Experiential learning is more than ditching the classroom for an internship. It can be leaping with 11 other young women into a rich river of modern choreography.
On Feb. 2 and 3 at the UGA Fine Arts Theatre, just before the legendary Martha Graham Dance Company danced its signature ballet, “Appalachian Spring,” for a UGA Presents audience, something marvelous happened. The program opened with a dozen UGA students in Graham’s brief, evocative “Steps in the Street.”
The 1936 work, subtitled “Devastation-Homelessness-Exile,” reflects the choreographer’s distress at the rise of facism, and is danced to music by a Georgia-born composer, Wallingford Riegger. It’s a window into Graham’s unique style, which stresses movement from the core of the body and powerfully dramatic gestures.
The Graham company’s performances, master classes and pre-performance talks engaged UGA’s students, faculty, staff and audiences during the company’s four-day residency in Athens. For “Appalachian Spring,” Associate Director of Bands Jaclyn Hartenberger led a chamber orchestra including Hugh Hodgson School of Music faculty members Shakhida Azimkhodjaeva, Kristin Jutras, D. Ray McClellan and Amy Pollard as well as graduate students and other guest musicians. At a pre-performance talk by Graham Company Artistic Director Janet Eilber, Dance Professor Emeritus Mark Wheeler donated his dissertation on Graham to the company’s archives.
The Graham company’s residency was the brainchild of Performing Arts Center Director Jeffrey Martin, who began talking with the group several years ago. Once the pandemic appeared to be waning and the proper funding was in place, he felt confident in proceeding with this project.
“Having presented the Martha Graham Dance Company previously, I knew very well the impact the company’s visit to Athens would have on our community. It’s something I have really wanted to see come to fruition since I first came to Athens,” Martin said. “It exceeded my already-high expectations.”

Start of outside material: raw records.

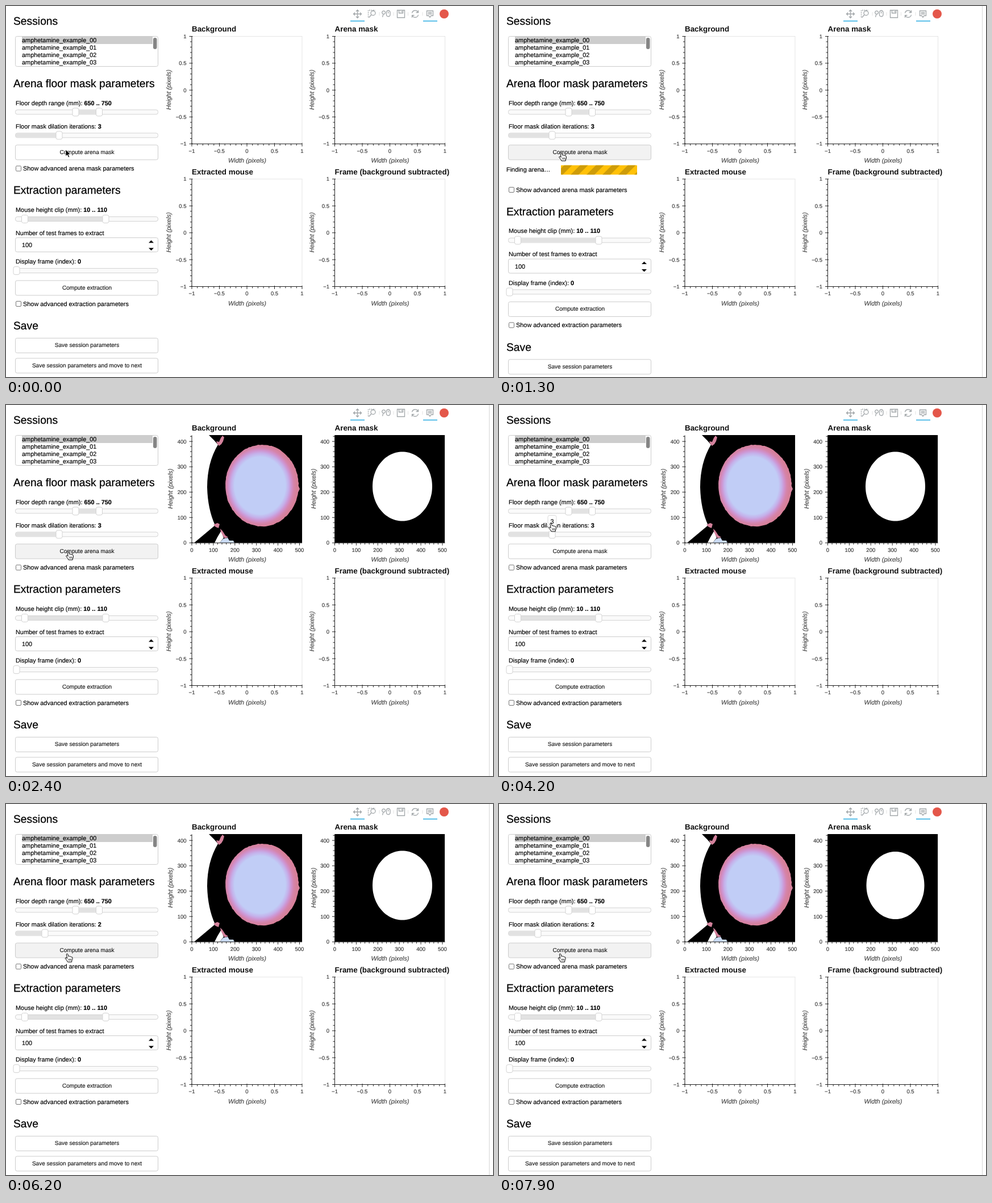
These frames come from a looping animation (857 by 654 pixels, 8 s). An HTML page:

```html
<!DOCTYPE html>
<html lang="en">
<head>
<meta charset="utf-8">
<title>Arena mask tool</title>
<style>
html, body { margin: 0; width: 100%; height: 100%; overflow: hidden; background: #fff; }
svg { display: block; width: 857px; height: 654px; font-family: "Liberation Sans", Arial, sans-serif; }
text { fill: #000; stroke: #000; stroke-width: .15px; font-size: 10.9px; text-rendering: geometricPrecision; white-space: pre; }
.head { font-size: 19.3px; stroke-width: .25px; }
.btn { font-size: 10.05px; fill: #222; text-anchor: middle; }
.title { font-size: 13.4px; font-weight: bold; fill: #111; stroke: none; }
.axis { font-size: 11.1px; font-style: italic; fill: #444; stroke: #444; text-anchor: middle; }
.tick { font-size: 9.5px; fill: #333; stroke: #333; }
.mid { text-anchor: middle; }
.end { text-anchor: end; }
.b { font-weight: bold; }
.box { fill: #fff; stroke: #ccc; }
.icon { fill: none; stroke: #a1a6a9; stroke-width: 1.3; }
</style>
</head>
<body>
<svg id="stage" viewBox="0 0 857 654"></svg>
<script>
const LOOP = 8000;
// Each run: button replaced by the bar, button back above the bar, finished.
const RUNS = [[700, 1250, 2390], [6400, 6950, 7090]];
const DRAG = 5000;
const PATH = [
  [0, 105, 253], [100, 105, 253], [400, 109, 258], [3850, 109, 258],
  [4200, 91, 208], [4400, 91, 212], [4750, 91, 224], [5200, 67, 225],
  [5550, 67, 225], [6100, 107.5, 263.5], [LOOP, 107.5, 263.5]
];
const X0 = 17, W = 251, STRIPE = 28;

const text = (x, y, s, cls = "", extra = "") => `<text x="${x}" y="${y}" class="${cls}" ${extra}>${s}</text>`;
const rect = (x, y, w, h, attrs) => `<rect x="${x}" y="${y}" width="${w}" height="${h}" ${attrs}/>`;
const path = (d, attrs) => `<path d="${d}" ${attrs}/>`;
const group = (id, body) => `<g id="${id}">${body}</g>`;
const label = (y, s, value = "") => text(X0, y, `${s}<tspan class="b">${value}</tspan>`);

const button = (y, s, id = "") =>
  rect(X0 - .5, y + .5, W, 26, `rx="3" class="box" id="${id}"`) + text(142.5, y + 16.3, s, "btn");

const check = (y, s) =>
  rect(17.5, y - 4.5, 9, 9, 'rx="1.5" fill="#fff" stroke="#767676"') + text(30, y + 3.5, s);

const handle = (x, y, id = "") =>
  rect(x - 5.5, y - 7, 11, 14, `id="${id}" rx="3" fill="#fff" stroke="#d3d3d3"`);

function slider(y, from, to, ids = ["", ""]) {
  return rect(X0 - .5, y - 4, W, 8, 'rx="3.5" fill="#fafafa" stroke="#d3d3d3"') +
    rect(from, y - 3.5, to - from, 7, `id="${ids[0]}" fill="#e2e2e2"`) +
    (from > X0 ? handle(from, y) : "") + handle(to, y, ids[1]);
}

// Axes with major ticks at start + k * step and five minor steps between.
function axes(x, y, start, step, spanX, spanY) {
  const w = 194, h = 189.5, bottom = y + h;
  let d = `M${x} ${y}V${bottom}H${x + w}`, out = "";
  const name = v => String(v).replace("-", "−");
  for (let k = 0; k * step / 5 <= spanX + 1e-6; k++) {
    const px = x + k * step / 5 / spanX * w, major = k % 5 === 0;
    d += `M${px} ${bottom + (major ? 4.5 : 3)}V${bottom - (major ? 1.5 : 0)}`;
    if (major) out += text(px, bottom + 15.6, name(start + k / 5 * step), "tick mid");
  }
  for (let k = 0; k * step / 5 <= spanY + 1e-6; k++) {
    const py = bottom - k * step / 5 / spanY * h, major = k % 5 === 0;
    d += `M${x - (major ? 4.5 : 3)} ${py}H${x + (major ? 1.5 : 0)}`;
    if (major) out += text(x - 9.5, py + 3.4, name(start + k / 5 * step), "tick end");
  }
  const lx = x - (start ? 37 : 34), ly = y + 94;
  return path(d, 'fill="none" stroke="#222" stroke-width="1"') + out +
    text(lx, ly, "Height (pixels)", "axis", `transform="rotate(-90 ${lx} ${ly})"`);
}

function frame(x, y, title) {
  return rect(x, y, 194, 189.5, 'fill="#fff" stroke="#e5e5e5"') +
    text(x, y - 8.4, title, "title") + text(x + 97.5, y + 222.5, "Width (pixels)", "axis");
}
const emptyAxes = (x, y) => axes(x, y, -1, .5, 2, 2);
const imageAxes = (x, y) => axes(x, y, 0, 100, 512, 424);

// Ellipse with a slightly ragged, repeatable edge.
function blob(cx, cy, rx, ry, rough) {
  let seed = 7, d = "";
  for (let i = 0; i < 120; i++) {
    seed = seed * 16807 % 2147483647;
    const a = i / 120 * Math.PI * 2, r = 1 + (seed / 2147483647 - .5) * rough;
    d += `${i ? "L" : "M"}${(cx + rx * r * Math.cos(a)).toFixed(1)} ${(cy + ry * r * Math.sin(a)).toFixed(1)}`;
  }
  return d + "Z";
}

function background() {
  const pink = 'fill="#d4829c"';
  return rect(327, 53, 194, 190, 'fill="#000"') +
    path("M327 53H357L366 62 373 70Q354 102 354 145 355 184 368 212L331 243H327Z", 'fill="#fff"') +
    path("M370 64L375 65 378 58 381 54 384 57 382 64 379 69 375 72 372 69Z", pink) +
    path("M365 211L372 208 376 210 374 217 369 215ZM377 218L381 222 386 230 391 233 385 235 379 228Z", pink) +
    path("M367 243L372 233 378 223 383 234 376 243Z", 'fill="#fff"') +
    path("M376 243L382 236 390 234 393 239 400 239 402 243Z", 'fill="#cbdcf5"') +
    path(blob(450.5, 142, 64.5, 72, .014), 'fill="url(#depth)"') +
    path("M513 139L517 148 513 156Z", pink);
}

function toolbar() {
  const icon = d => path(d, 'class="icon"');
  return icon("M611.5 14H625.5M618.5 7V21M616 9.5L618.5 7 621 9.5M616 18.5L618.5 21 621 18.5M614 11.5L611.5 14 614 16.5M623 11.5L625.5 14 623 16.5") +
    path("M637.5 20V7.5H650", 'class="icon" stroke-dasharray="2 1.5"') +
    icon("M650 12.5A4 4 0 1 1 642 12.5A4 4 0 1 1 650 12.5M643 15.5L638.5 20.5") +
    icon("M667.5 11.5A2.9 2.9 0 1 0 661.7 11.5A2.9 2.9 0 1 0 667.5 11.5M664 14.5L662.5 19.5M669.5 12Q669.5 8 672.7 8T676 12V15Q676 18.5 672.7 18.5T669.5 15ZM672.7 10V13") +
    icon("M688.5 7.5H701.5V20.5H688.5ZM691.5 7.5V12.5H698.5V7.5M696.5 9V11") +
    icon("M714.5 12.5A5.6 5.6 0 0 1 725 11M725.5 15.5A5.6 5.6 0 0 1 715 17M725.5 7.5V11.5H721.5M714.5 20.5V16.5H718.5") +
    icon("M740.5 8.5H751.5V17H748L746 20 744 17H740.5ZM742.5 11.5H749.5M742.5 14H749.5") +
    path("M657 11V17M682 11V17M707.5 11V17M733 11V17", 'stroke="#e2e2e2" fill="none"') +
    path("M606 26.5H631M734 26.5H759", 'stroke="#26aae1" stroke-width="1.5"') +
    '<circle cx="771" cy="14" r="8" fill="#e4574a"/>';
}

function sessions() {
  let out = text(13, 33, "Sessions", "head") + rect(16.5, 53.5, W, 53, 'rx="3" class="box"') +
    rect(28, 54, 230, 13, 'fill="#cdcdcd"') + rect(259, 56, 6.5, 20, 'rx="3.2" fill="#858585"');
  for (let i = 0; i < 4; i++) out += text(28, 64.2 + 13 * i, "amphetamine_example_0" + i);
  return out;
}

let stripes = "";
for (let i = -2; i < 7; i++) stripes += `M${i * STRIPE} 17h14l17 -17h-14Z`;

const lower = check(286.5, "Show advanced arena mask parameters") +
  text(13, 331, "Extraction parameters", "head") +
  label(362.5, "Mouse height clip (mm): ", "10 .. 110") + slider(375.5, 33, 175.5) +
  label(403.5, "Number of test frames to extract") +
  rect(16.5, 408.5, W, 25, 'rx="3" class="box"') + text(28, 425, "100") +
  path("M251 417.5L255.5 413 260 417.5ZM251 426.5L255.5 431 260 426.5Z", "") +
  label(454, "Display frame (index): ", "0") + slider(466.5, 17, 18.5) +
  button(483.5, "Compute extraction") + check(525, "Show advanced extraction parameters") +
  text(13, 570, "Save", "head") +
  button(585, "Save session parameters") + button(620.5, "Save session parameters and move to next");

const stage = document.getElementById("stage");
stage.innerHTML = `<defs>
  <radialGradient id="depth" gradientUnits="userSpaceOnUse" cx="0" cy="0" r="1" gradientTransform="translate(447 142) scale(64 72)">
    <stop offset=".7" stop-color="#c1cdf6"/><stop offset=".79" stop-color="#c5b0ea"/>
    <stop offset=".86" stop-color="#cf93cf"/><stop offset=".93" stop-color="#d584aa"/>
    <stop offset="1" stop-color="#d6809a"/>
  </radialGradient>
  <clipPath id="barClip">${rect(0, 0, 134, 17, 'rx="1"')}</clipPath></defs>` +
  rect(0, 0, 857, 654, 'fill="#fff"') + sessions() +
  text(13, 143, "Arena floor mask parameters", "head") +
  label(174.5, "Floor depth range (mm): ", "650 .. 750") + slider(187, 122.5, 164) +
  text(X0, 215.5, 'Floor mask dilation iterations: <tspan class="b" id="count">3</tspan>') +
  slider(228, 17, 93.5, ["fill", "knob"]) +
  group("compute", button(244.5, "Compute arena mask", "face")) +
  group("progress", text(13, 11.5, "Finding arena…") +
    `<g transform="translate(109 0)" clip-path="url(#barClip)">${rect(0, 0, 134, 17, 'fill="#ffc107"')}${path(stripes, 'id="stripes" fill="#ce9c08"')}</g>`) +
  group("lower", lower) + toolbar() +
  frame(327, 53.5, "Background") + frame(578.5, 53.5, "Arena mask") +
  frame(327, 305, "Extracted mouse") + frame(578.5, 305, "Frame (background subtracted)") +
  emptyAxes(327, 305) + emptyAxes(578.5, 305) +
  group("before", emptyAxes(327, 53.5) + emptyAxes(578.5, 53.5)) +
  group("after", background() + rect(578.5, 53, 193.5, 190, 'fill="#000"') +
    path("", 'id="mask" fill="#fff"') + imageAxes(327, 53.5) + imageAxes(578.5, 53.5)) +
  path("M850.5 0V654", 'id="edge" stroke="#d6d6d6"') +
  group("tip", rect(-7.5, 194.5, 15, 22, 'rx="3" fill="#fff" stroke="#d9d9d9"') + text(0, 209, "3", "mid", 'id="tipText"')) +
  group("arrow", path("M0 0V12L2.8 9.4 4.8 14 6.8 13.1 4.8 8.7H8.6Z", 'stroke="#fff" stroke-width=".8"')) +
  group("hand", path("M-1.2 1.2Q0 -.6 1.3 1.2L2.4 5Q4 4 5 5.4 6.6 4.7 7.3 6.2 9.2 5.7 9.5 7.8L9.3 11 8.2 13V15H1L-.3 12.4 -3.2 8.8Q-3.3 7 -1.5 7.4L.2 8.8Z", 'fill="#fff" stroke="#000" stroke-linejoin="round"') +
    path("M3 9.3V12.6M5 9.3V12.6M7 9.3V12.6", 'stroke="#000" stroke-width=".8"'));

const ui = {};
stage.querySelectorAll("[id]").forEach(el => { if (el.id) ui[el.id] = el; });
const show = (el, on) => el.setAttribute("display", on ? "inline" : "none");
const move = (el, x, y) => el.setAttribute("transform", `translate(${x} ${y})`);
const between = (t, a, b) => t >= a && t < b;

const MASKS = [blob(697.5, 143.5, 52.5, 61, 0), blob(697.5, 143.5, 51, 59.5, 0)];

function pointer(t) {
  let i = 1;
  while (i < PATH.length - 1 && t >= PATH[i][0]) i++;
  const [t0, x0, y0] = PATH[i - 1], [t1, x1, y1] = PATH[i];
  const p = (t - t0) / (t1 - t0), e = p * p * (3 - 2 * p);
  return [x0 + (x1 - x0) * e, y0 + (y1 - y0) * e];
}

function draw(t) {
  const run = RUNS.find(r => between(t, r[0], r[2]));
  const hidden = !!run && t < run[1];
  const hover = between(t, 200, 3950) || t >= 5850;
  const tip = between(t, 4100, 5600);

  show(ui.compute, !hidden);
  ui.face.style.fill = hover ? "#f2f2f2" : "#fff";
  show(ui.progress, !!run);
  move(ui.progress, 0, hidden ? 245 : 280.5);
  if (run) move(ui.stripes, (t - run[0]) / 1000 * STRIPE % STRIPE, 0);
  move(ui.lower, 0, !run ? 0 : hidden ? 2 : 37.5);

  const done = t >= RUNS[0][2];
  show(ui.before, !done);
  show(ui.after, done);
  ui.mask.setAttribute("d", MASKS[t < RUNS[1][2] ? 0 : 1]);
  show(ui.edge, t >= RUNS[0][0]);

  const value = t < DRAG ? 3 : 2, x = value === 3 ? 93.5 : 68.5;
  ui.count.textContent = ui.tipText.textContent = value;
  ui.knob.setAttribute("x", x - 5.5);
  ui.fill.setAttribute("width", x - X0);
  show(ui.tip, tip);
  move(ui.tip, x, 0);

  const hand = (hover && !hidden) || tip, [px, py] = pointer(t);
  show(ui.hand, hand);
  show(ui.arrow, !hand);
  move(hand ? ui.hand : ui.arrow, px, py);
}

const begin = performance.now();
function tick() {
  draw((performance.now() - begin) % LOOP);
  requestAnimationFrame(tick);
}
draw(0);
requestAnimationFrame(tick);
</script>
</body>
</html>
```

The Graham residency project was made possible thanks to the support of the Christine and Thomas Pavlak Performing Arts Center Endowment and the Charlie and Teresa Friedlander Community Fund at the Athens Area Community Foundation. “We are incredibly appreciative of our partners and supporters who contributed to the success of this very ambitious project,” Martin said.
The students’ performance came together in an intensely short schedule of classes and rehearsals with Elizabeth Auclair, a régisseur from the Graham company, who taught “Steps in the Street” to them.
“Jan. 20 was her first day here,” said professor of dance Lisa Fusillo, who organized Auclair’s residency and this production by putting together a roster of funders. “She led a master class in Graham Technique, then had an audition where she took 12 dancers and two understudies. They worked every single day for two weeks with two days off. It was a crash course in the Graham Technique and style. I think they did a beautiful job.
“It gave the students tremendous insight into what working as a professional artist is like. The focus, the intensity, the integrity they brought to every rehearsal was really a fabulous experience. And it is the embodiment of experiential learning,” Fusillo said.
“It was fantastic,” Auclair said. “Even though they didn’t have a lot of Graham Technique training, they were so open and willing to explore this realm. It was extremely rewarding for me to work with them. They really sunk their teeth in, and they really wanted to go in deep. They all worked hard to manifest their physicality. They were absolutely on board to make that happen.
“They became very dear to me over the two weeks. I was struck by how astute they are. They seem to be very present in their lives and very actively engaged in what they’re doing. My curiosity is piqued to see what they do next and next,” Auclair said.
One dancer literally stood out from the ensemble: third-year dance and English double major Erin O’Keefe from Kennesaw, who was chosen by Auclair to dance the lead role.
“That was a really exciting moment. I was literally overjoyed,” O’Keefe said. “Having an opportunity like this was incredible and not something I could ever imagine I would get to do.”
Auclair, O’Keefe says, “was incredible. Just a great teacher. Really inspiring. She made the process really memorable and special.”
In the final rehearsal, Auclair watched intently, making gentle corrections: “We have two different philosophies in the back row there … you’ve got to follow the sound … really, really honoring what you’re hearing.” The dancers moved with precision and force to orchestral music that’s startlingly funky for the mid-1930s.
Auclair finished with a kind of benediction: “All the work is done. It’s in your body.”
When the dancers arrived at the hall for the first performance, they were greeted by a letter from Eilber that concluded, “As you perform ‘Steps in the Street,’ you join the amazing group of dancers who have brought this revolutionary dance to life over the last 78 years. Welcome. We are wishing you every success.”
At the conclusion of “Steps in the Street,” the audience exploded with applause. When that ended, another wave of applause came from backstage—the Graham company clapping, hooting and hollering for their younger colleagues, who were having an experience they will never forget.
“It was the most important performance of my life,” O’Keefe said, “so far.”